Command and Communications are one of the most important elements in warfare. This is more true now than it ever has been. There really is none in Team Yankee. Everything just seems to do what the heck it likes. You want to drive your tanks through that gap and up that hill and shoot - no problem just do it. There is no 'friction' for commanders, no hard choices, no scope for 'Murphy's Law' to kick in. Any of us who have spent time in field knows how this will kick in often repeatedly, even on exercise. Communications are horribly fallible - sometimes the oik manning the radio has simply nodded off after being awake for so long, sometimes the commander is too busy with a crisis, sometimes the commander doesn't want to receive the orders he has. Command and communications should be portrayed in the rules in some way or otherwise what we are trying to represent fails badly and we are better off playing a fun game like snakes and ladders and forget trying to represent modern battle in any way, game, shape or form.
'With skies darkening there were no clear orders coming over the radio, only curses, claims of hits and reports of vehicles brewed...." 5 Royal Tank Regt. Western Desert. 1941.
Ditto for reconnaissance - really I couldn't see anything of value in the rules relating to this important aspect. Wellington always wanted to know what lay on the other side of the hill. Well in Team Yankee you could just drive straight over and have a look as there seems to be no hidden units (other than an ambush mission at the back of the book). No having to use skilled recce troops to spot the enemy. It seems pointless having lovely looking Scorpion tanks and having no role for them other than to use as shell stoppers to protect your Chieftains. I'm not sure the Household Cavalry would have been too impressed with that as a role.
There is a pinned down rule (thank goodness) but it depends on either 12 teams taking 8 hits or a smaller group taking 5 hits in a single shooting step. I think this could be made to work better.
The melee rules were confusing and I have so far been unable to devote the time to fathom this out properly. It seems better than the melee rules in Flames of War which just seemed daft.
So what am I doing about it. A magazine recently was critical of the way many wargamers interfere in a set of rules to improve it. I don't have a problem with tampering with rules. The Black Powder set of rules is robust and sees itself as a tool kit to add as one wishes. It works very well like that. There are major changes I have made with ideas, Ian and I have devised or I have gleaned from other clubs and sources online. I think Black Powder with these modifications is now a superb set of rules but it needed these tweeks to become that good.
Many wargamers are extremely well-read, using first hand accounts, actual post-battle reports etc and have really studied their chosen areas of research in detail. Some wargamers also have first hand military experience which they can bring. Very often this far exceeds a rule-writer's knowledge. Combining all of this can and often does really enhance a set of rules.
In conclusion Team Yankee is a fairly good basic set of rules. It has some really good elements and some bad and some huge gaps which need filling to make it into something really worthwhile.
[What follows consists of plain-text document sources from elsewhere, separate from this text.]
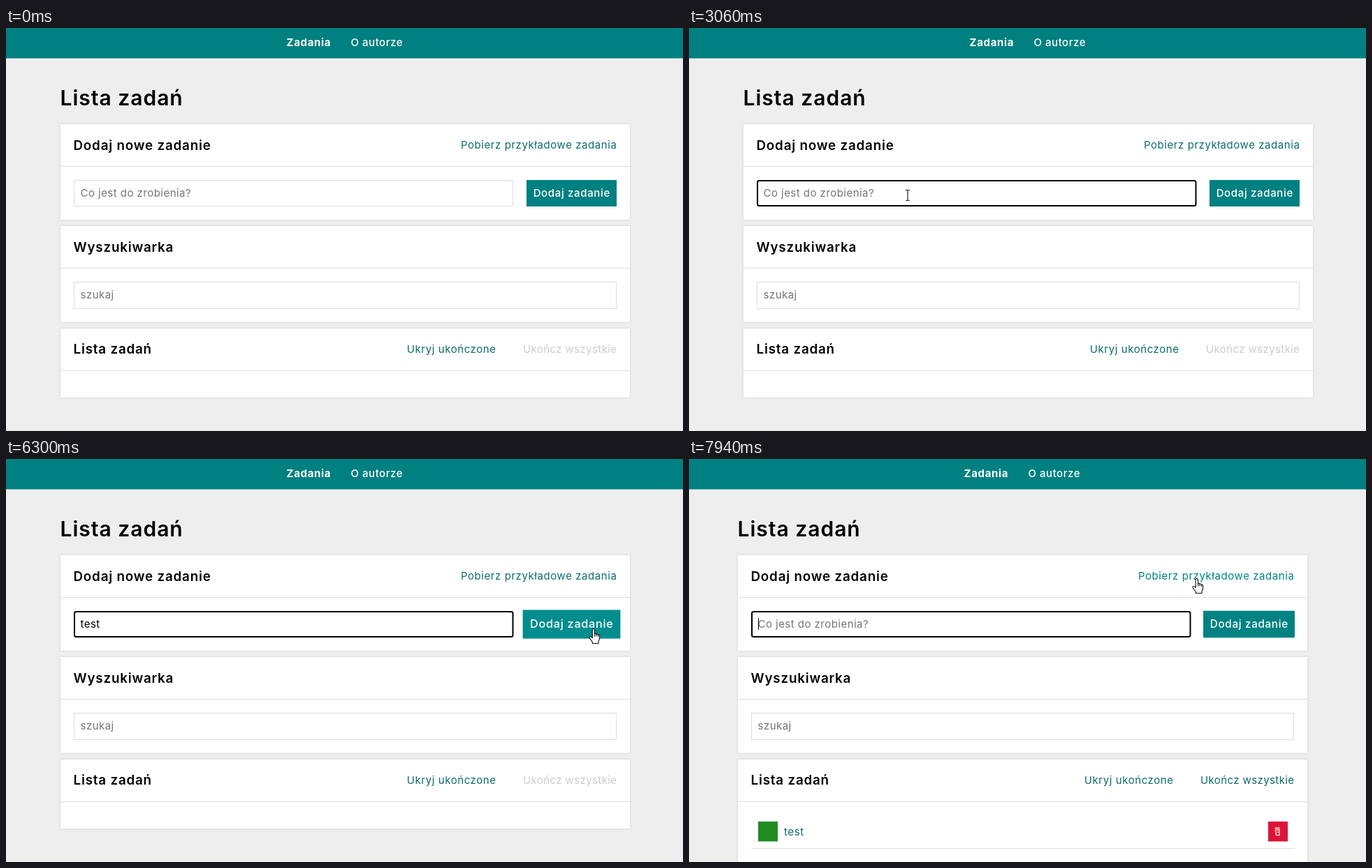
Animation, 969 px wide and 578 px high, one loop 8000 ms. Source, as an HTML page:

```html
<!DOCTYPE html>
<html lang="pl">
<head>
<meta charset="utf-8">
<title>Lista zadań</title>
<style>
  html, body { margin: 0; width: 100%; height: 100%; overflow: hidden; background: #eee; }
  svg { display: block; width: 969px; height: 578px; }
  text { font: 400 15px Inter, "Open Sans", sans-serif; letter-spacing: .035em; white-space: pre; }
  .title { font-size: 30px; font-weight: 600; letter-spacing: .033em; }
  .head { font-size: 18.8px; font-weight: 600; letter-spacing: .043em; }
  .nav { fill: #fff; font-weight: 500; }
  .active { font-weight: 700; letter-spacing: .045em; }
  .hint { fill: #757575; letter-spacing: .031em; }
  .link { fill: #0d6c6c; letter-spacing: .038em; }
  .end { text-anchor: end; }
  .label { fill: #fff; font-weight: 500; text-anchor: middle; letter-spacing: .044em; }
  .card { fill: #fff; filter: drop-shadow(0 0 1.5px #ccc); }
  .line { stroke: #ddd; fill: none; }
  .box { stroke: #ddd; fill: #fff; }
</style>
</head>
<body>
<svg viewBox="0 0 969 578">
  <rect width="969" height="578" fill="#eee"/>
  <rect width="969" height="43.5" fill="#008080"/>
  <g id="page">
    <text class="nav active" x="401.5" y="25.5">Zadania</text>
    <text class="nav" x="493.5" y="25.5">O autorze</text>
    <text class="title" x="77.5" y="111">Lista zadań</text>

    <rect class="card" x="78" y="138" width="815" height="137"/>
    <path class="line" d="M78 198.5H893"/>
    <text class="head" x="96.5" y="174.5">Dodaj nowe zadanie</text>
    <text class="link end" id="fetch" x="874.5" y="172.5">Pobierz przykładowe zadania</text>
    <rect class="box" x="97.5" y="218.5" width="628" height="37"/>
    <text class="hint" id="hint" x="106.5" y="242">Co jest do zrobienia?</text>
    <text class="hint" id="typed" x="106.5" y="242" style="fill:#000"></text>
    <rect id="ring" x="98" y="219" width="627.5" height="36" rx="2.5" fill="none" stroke="#000" stroke-width="2"/>
    <rect id="caret" y="228" width="1" height="17"/>
    <g id="button">
      <rect id="face" x="745" y="218" width="129" height="38"/>
      <text class="label" x="809.8" y="242">Dodaj zadanie</text>
    </g>

    <rect class="card" x="78" y="284" width="815" height="137.5"/>
    <path class="line" d="M78 344.5H893"/>
    <text class="head" x="96.5" y="320.5">Wyszukiwarka</text>
    <rect class="box" x="97.5" y="364.5" width="776" height="38"/>
    <text class="hint" x="106.5" y="388">szukaj</text>

    <rect class="card" id="list" x="78" y="431" width="815" height="99"/>
    <path class="line" d="M78 491.5H893"/>
    <text class="head" x="96.5" y="467">Lista zadań</text>
    <text class="link end" id="hide" x="701.5" y="465.5">Ukryj ukończone</text>
    <text class="link end" id="all" x="874.5" y="465.5" style="letter-spacing:.027em">Ukończ wszystkie</text>
    <g id="task">
      <rect x="107" y="520" width="28" height="28.5" fill="#228b22"/>
      <text class="link" x="144" y="539.5">test</text>
      <rect x="837" y="520" width="28" height="28.5" fill="#dc143c"/>
      <path d="M846.5 529.2L853.5 528.6M847.3 530.8H853V539.5H848.5L847.3 530.8M849.5 533H851.5M849.8 535.5H851.5" fill="none" stroke="#ffe9c4" stroke-width="1.3"/>
      <path class="line" d="M97 558.5H874"/>
    </g>
  </g>
  <circle id="click" r="11.3" fill="#ff6" opacity=".9"/>
  <g id="cursor">
    <path id="arrow" d="M0 0V16.5L3.8 13L6.4 19L8.8 18L6.2 12H11.5Z" fill="#fff" stroke="#000"/>
    <path id="beam" d="M-3 -7.5H-1L0 -6.8L1 -7.5H3M0 -7V7M-3 7.5H-1L0 6.8L1 7.5H3" fill="none" stroke="#222" stroke-width="1.2"/>
    <g id="hand" stroke="#111" stroke-width="1.1" stroke-linejoin="round">
      <path d="M-1.7 1.6Q0 -.6 1.6 1.6V7.6Q3 6.9 4 8.2Q5.6 7.6 6.5 9Q8.6 8.7 8.6 11V15L7 18.5V21.5H-1.7V19.5L-5.8 13.6Q-6.3 10.6 -3.6 11.8L-1.7 13.6Z" fill="#fff"/>
      <path d="M1.6 7.6V11.5M4 8.2V11.5M6.5 9V12" fill="none"/>
    </g>
  </g>
</svg>
<script>
const LOOP = 8000, STEP = 70, SUBMIT = 6770;
const $ = id => document.getElementById(id);
const show = (id, on) => $(id).setAttribute('display', on ? 'inline' : 'none');
const clamp = v => Math.max(0, Math.min(1, v));
const mix = (a, b, k) => a + (b - a) * k;
const easeOut = u => 1 - (1 - clamp(u)) ** 2.3;
const rgb = (a, b, k) => `rgb(${a.map((v, i) => Math.round(mix(v, b[i], k)))})`;

// Pointer moves: [time, x, y]
const moves = [
  [[690, 866, 560], [1040, 559, 378], [1250, 422, 303], [1460, 327, 251], [1600, 317, 243], [1740, 313, 240]],
  [[5400, 313, 240], [5610, 418, 259], [5820, 610, 271], [6030, 756, 255], [6240, 841, 243]],
  [[7590, 841, 243], [7940, 727, 171]]
];
const keys = [[3790, 113], [4010, 122], [4260, 130], [4590, 136]];
const blinks = [2540, 3060, 3590, 5140, 5670, 6200, SUBMIT, 7330, 7860];
const clicks = [[2400, 2540], [6640, SUBMIT]];
const fields = [[97, 218, 726, 256], [97, 364, 874, 403]];
const targets = [[745, 218, 874, 256], [650, 158, 874, 178], [572, 450, 701, 472]];

function pointer(t) {
  const path = moves.filter(m => t >= m[0][0]).pop();
  if (!path) return null;
  const start = path[0][0];
  const q = start + Math.floor((t - start) / STEP) * STEP;
  const i = path.findIndex(p => p[0] > q);
  if (i < 0) return path[path.length - 1].slice(1);
  const a = path[i - 1], b = path[i], k = (q - a[0]) / (b[0] - a[0]);
  return [mix(a[1], b[1], k), mix(a[2], b[2], k)];
}

// Hover amount that eases in at `on` and back out at `off`
function hover(t, on, off, span) {
  if (t < on) return 0;
  const peak = easeOut((Math.min(t, off) - on) / span);
  return t < off ? peak : peak * (1 - easeOut((t - off) / span));
}

function draw(t) {
  const done = t >= SUBMIT, shift = done ? -8 : 0;
  $('page').setAttribute('transform', `translate(${shift} 0)`);
  show('task', done);
  $('list').setAttribute('height', done ? 180 : 99);

  const typed = done ? 0 : keys.filter(k => t >= k[0]).length;
  $('typed').textContent = 'test'.slice(0, typed);
  show('hint', !typed);
  show('ring', t >= 2540);
  show('caret', blinks.filter(b => t >= b).length % 2);
  $('caret').setAttribute('x', typed ? keys[typed - 1][1] : 107);

  const grow = hover(t, 6030, 7660, 500), size = 1 + grow * .1;
  $('button').setAttribute('transform', `translate(809.5 237) scale(${size}) translate(-809.5 -237)`);
  $('face').setAttribute('fill', rgb([0, 128, 128], [0, 143, 143], grow));

  const ink = [13, 108, 108], lit = [0, 132, 132];
  $('hide').style.fill = rgb(ink, lit, hover(t, 830, 1020, 300));
  $('fetch').style.fill = rgb(ink, lit, hover(t, 7800, LOOP, 200));
  $('all').style.fill = done ? rgb(ink, ink, 0) : '#ccc';

  const pos = pointer(t);
  show('cursor', pos);
  show('click', clicks.some(c => t >= c[0] && t < c[1]));
  if (!pos) return;
  const [x, y] = pos;
  const over = r => x - shift >= r[0] && x - shift <= r[2] && y >= r[1] && y <= r[3];
  const kind = fields.some(over) ? 'beam' : targets.some(over) ? 'hand' : 'arrow';
  for (const id of ['arrow', 'beam', 'hand']) show(id, id === kind);
  $('cursor').setAttribute('transform', `translate(${x} ${y})`);
  $('click').setAttribute('cx', x - 2);
  $('click').setAttribute('cy', y);
}

function frame() {
  draw(performance.now() % LOOP);
  requestAnimationFrame(frame);
}
frame();
</script>
</body>
</html>
```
I am currently devising rules to cover the C2 element and the recce elements. I am inclined to borrow heavily from BG Panzergrenadier, particularly the HQ Command Points, phased play to allow defensive fire, recce and melee. It could be that eventually I will just adapt Panzergrenadier to a modern setting.